#### Description of the task:
Your answer must be every line of the data below that holds the string "cream", copied exactly.

#### Supplied information:
^^^^

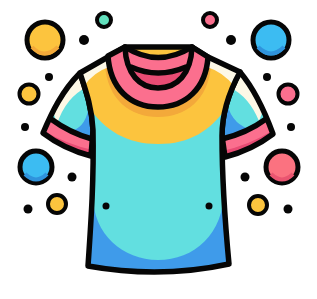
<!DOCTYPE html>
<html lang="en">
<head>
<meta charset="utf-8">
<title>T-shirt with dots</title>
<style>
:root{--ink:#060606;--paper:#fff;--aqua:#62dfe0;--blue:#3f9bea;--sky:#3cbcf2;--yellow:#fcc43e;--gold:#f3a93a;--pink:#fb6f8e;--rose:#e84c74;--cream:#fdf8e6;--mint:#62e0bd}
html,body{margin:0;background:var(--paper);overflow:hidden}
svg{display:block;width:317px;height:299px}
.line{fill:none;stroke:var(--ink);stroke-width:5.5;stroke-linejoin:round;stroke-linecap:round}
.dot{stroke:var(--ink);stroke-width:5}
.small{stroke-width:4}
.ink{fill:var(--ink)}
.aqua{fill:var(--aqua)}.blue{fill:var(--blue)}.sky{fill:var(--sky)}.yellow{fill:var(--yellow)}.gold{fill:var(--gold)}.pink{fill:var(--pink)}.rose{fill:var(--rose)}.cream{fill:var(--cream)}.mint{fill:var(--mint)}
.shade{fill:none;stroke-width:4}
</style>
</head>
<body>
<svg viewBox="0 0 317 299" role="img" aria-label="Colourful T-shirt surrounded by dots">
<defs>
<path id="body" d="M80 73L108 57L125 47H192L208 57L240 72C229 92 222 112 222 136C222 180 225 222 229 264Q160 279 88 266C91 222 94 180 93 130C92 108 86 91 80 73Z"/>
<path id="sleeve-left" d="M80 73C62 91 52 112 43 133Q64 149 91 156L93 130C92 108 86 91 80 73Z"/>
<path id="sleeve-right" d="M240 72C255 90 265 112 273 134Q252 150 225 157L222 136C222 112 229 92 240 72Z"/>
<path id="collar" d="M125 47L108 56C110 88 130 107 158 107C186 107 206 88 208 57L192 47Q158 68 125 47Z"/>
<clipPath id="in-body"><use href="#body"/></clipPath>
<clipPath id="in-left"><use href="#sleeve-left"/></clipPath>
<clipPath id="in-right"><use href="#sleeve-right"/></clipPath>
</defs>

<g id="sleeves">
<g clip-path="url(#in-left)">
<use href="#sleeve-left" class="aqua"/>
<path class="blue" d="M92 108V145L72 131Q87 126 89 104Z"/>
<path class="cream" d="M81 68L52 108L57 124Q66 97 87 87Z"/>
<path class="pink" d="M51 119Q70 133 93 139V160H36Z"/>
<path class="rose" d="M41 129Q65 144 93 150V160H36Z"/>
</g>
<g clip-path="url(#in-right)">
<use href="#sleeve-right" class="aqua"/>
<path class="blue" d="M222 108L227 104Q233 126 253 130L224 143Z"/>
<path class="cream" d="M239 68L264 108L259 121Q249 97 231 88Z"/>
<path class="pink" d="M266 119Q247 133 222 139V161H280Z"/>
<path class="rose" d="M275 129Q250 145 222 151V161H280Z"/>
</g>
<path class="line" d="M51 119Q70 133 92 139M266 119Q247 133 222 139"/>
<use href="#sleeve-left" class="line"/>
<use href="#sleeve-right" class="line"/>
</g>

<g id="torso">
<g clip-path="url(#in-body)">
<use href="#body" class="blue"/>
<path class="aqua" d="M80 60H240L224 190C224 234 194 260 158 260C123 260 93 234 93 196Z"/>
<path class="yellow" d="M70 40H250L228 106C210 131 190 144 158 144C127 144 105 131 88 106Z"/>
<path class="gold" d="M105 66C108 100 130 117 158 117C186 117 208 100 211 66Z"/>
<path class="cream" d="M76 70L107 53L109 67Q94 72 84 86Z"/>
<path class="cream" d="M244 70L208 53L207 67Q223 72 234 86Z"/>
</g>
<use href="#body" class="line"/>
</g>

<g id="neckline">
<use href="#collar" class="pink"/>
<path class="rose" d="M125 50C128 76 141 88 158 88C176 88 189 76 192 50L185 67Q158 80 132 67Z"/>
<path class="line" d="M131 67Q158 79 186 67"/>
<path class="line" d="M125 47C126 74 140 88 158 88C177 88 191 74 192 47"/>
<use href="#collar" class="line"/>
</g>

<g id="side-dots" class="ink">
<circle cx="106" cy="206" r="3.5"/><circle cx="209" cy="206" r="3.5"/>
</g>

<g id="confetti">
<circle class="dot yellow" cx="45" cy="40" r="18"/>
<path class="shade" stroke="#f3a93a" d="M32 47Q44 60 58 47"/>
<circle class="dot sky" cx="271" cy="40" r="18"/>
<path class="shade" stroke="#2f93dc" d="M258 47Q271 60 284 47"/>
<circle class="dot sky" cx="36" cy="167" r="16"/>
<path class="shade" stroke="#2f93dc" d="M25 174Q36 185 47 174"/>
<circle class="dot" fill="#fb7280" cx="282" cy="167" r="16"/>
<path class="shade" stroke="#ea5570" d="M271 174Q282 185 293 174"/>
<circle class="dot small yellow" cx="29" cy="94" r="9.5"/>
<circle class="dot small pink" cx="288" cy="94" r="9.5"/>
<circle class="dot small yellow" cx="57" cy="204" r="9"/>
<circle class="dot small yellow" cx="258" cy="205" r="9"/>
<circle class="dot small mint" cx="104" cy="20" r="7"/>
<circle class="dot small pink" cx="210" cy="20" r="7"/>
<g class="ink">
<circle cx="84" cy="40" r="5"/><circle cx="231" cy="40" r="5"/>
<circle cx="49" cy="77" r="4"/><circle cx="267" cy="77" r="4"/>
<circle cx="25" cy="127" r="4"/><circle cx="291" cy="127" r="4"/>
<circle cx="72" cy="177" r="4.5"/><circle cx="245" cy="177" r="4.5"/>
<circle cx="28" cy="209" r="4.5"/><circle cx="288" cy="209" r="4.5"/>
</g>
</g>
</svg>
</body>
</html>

^^^^

#### Task result:
:root{--ink:#060606;--paper:#fff;--aqua:#62dfe0;--blue:#3f9bea;--sky:#3cbcf2;--yellow:#fcc43e;--gold:#f3a93a;--pink:#fb6f8e;--rose:#e84c74;--cream:#fdf8e6;--mint:#62e0bd}
.aqua{fill:var(--aqua)}.blue{fill:var(--blue)}.sky{fill:var(--sky)}.yellow{fill:var(--yellow)}.gold{fill:var(--gold)}.pink{fill:var(--pink)}.rose{fill:var(--rose)}.cream{fill:var(--cream)}.mint{fill:var(--mint)}
<path class="cream" d="M81 68L52 108L57 124Q66 97 87 87Z"/>
<path class="cream" d="M239 68L264 108L259 121Q249 97 231 88Z"/>
<path class="cream" d="M76 70L107 53L109 67Q94 72 84 86Z"/>
<path class="cream" d="M244 70L208 53L207 67Q223 72 234 86Z"/>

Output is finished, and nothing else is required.